• [Work to complete]: Among the lines of the records below, copy those that hold the word "outline".

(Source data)
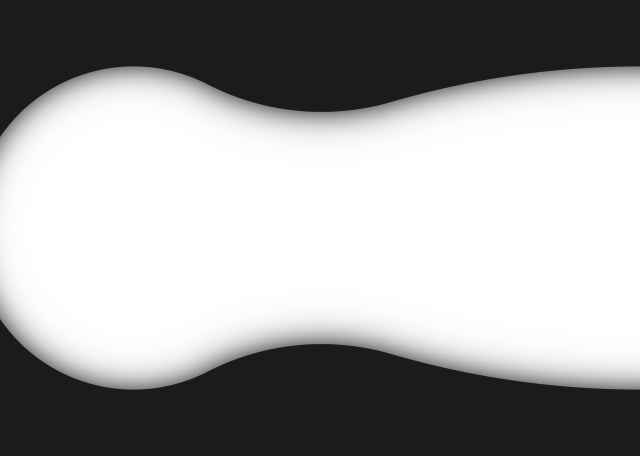
A Shadertoy shader for this background:

```glsl
// A white vase-like band lying across a dark ground, shaded softly inward from its rim.
// Its mirrored outline joins three tangent arcs: a round lobe, a concave neck and a wide flank.
// The signed distance to that outline drives both the edge and the inner shadow.

const vec3 GROUND = vec3(0.105);
const vec3 SURFACE = vec3(1.0);
const float SHADOW_SPREAD = 0.0342;

// Radius of an arc that touches a circle of radius r and peaks at the
// given offset from the circle's centre, curving the opposite way.
float tangentRadius(vec2 offset, float r) {
    return (dot(offset, offset) - r * r) / (2.0 * (r - offset.y));
}

// Positive when p lies to the left of the line from a to b.
float sideOfLine(vec2 p, vec2 a, vec2 b) {
    vec2 along = b - a;
    vec2 toPoint = p - a;
    return along.x * toPoint.y - along.y * toPoint.x;
}

// Distance inside the upper outline, positive towards the axis.
float bandDepth(vec2 p, vec2 lobe, float lobeRadius, vec2 neckTop, vec2 flankTop) {
    float neckRadius = tangentRadius(neckTop - lobe, lobeRadius);
    vec2 neck = neckTop + vec2(0.0, neckRadius);

    vec2 flankOffset = vec2(flankTop.x - neck.x, neck.y - flankTop.y);
    float flankRadius = tangentRadius(flankOffset, neckRadius);
    vec2 flank = flankTop - vec2(0.0, flankRadius);

    // The lines between arc centres pass through the tangent joints.
    if (sideOfLine(p, lobe, neck) > 0.0) return lobeRadius - length(p - lobe);
    if (sideOfLine(p, flank, neck) < 0.0) return flankRadius - length(p - flank);
    return length(p - neck) - neckRadius;
}

// Smooth falloff from half light at the rim to full light inside.
float innerLight(float depth, float spread) {
    return 1.0 / (1.0 + exp(-1.702 * max(depth, 0.0) / spread));
}

void mainImage(out vec4 fragColor, in vec2 fragCoord) {
    // Canvas heights, with the horizontal axis at mid-height, folded upward.
    float pixel = 1.0 / iResolution.y;
    vec2 p = fragCoord * pixel - vec2(0.0, 0.5);
    p.y = abs(p.y);

    // Lobe, neck and flank
    float halfHeight = 0.3544;
    float rightEdge = iResolution.x * pixel;
    vec2 lobe = vec2(0.293, 0.0);
    vec2 neckTop = vec2(0.7051, 0.2546);
    vec2 flankTop = vec2(rightEdge, halfHeight);
    float depth = bandDepth(p, lobe, halfHeight, neckTop, flankTop);

    // Inner shadow and smooth rim
    vec3 shaded = SURFACE * innerLight(depth, SHADOW_SPREAD);
    float coverage = clamp(depth / pixel + 0.5, 0.0, 1.0);
    fragColor = vec4(mix(GROUND, shaded, coverage), 1.0);
}
```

• [Task response]:
// Its mirrored outline joins three tangent arcs: a round lobe, a concave neck and a wide flank.
// The signed distance to that outline drives both the edge and the inner shadow.
// Distance inside the upper outline, positive towards the axis.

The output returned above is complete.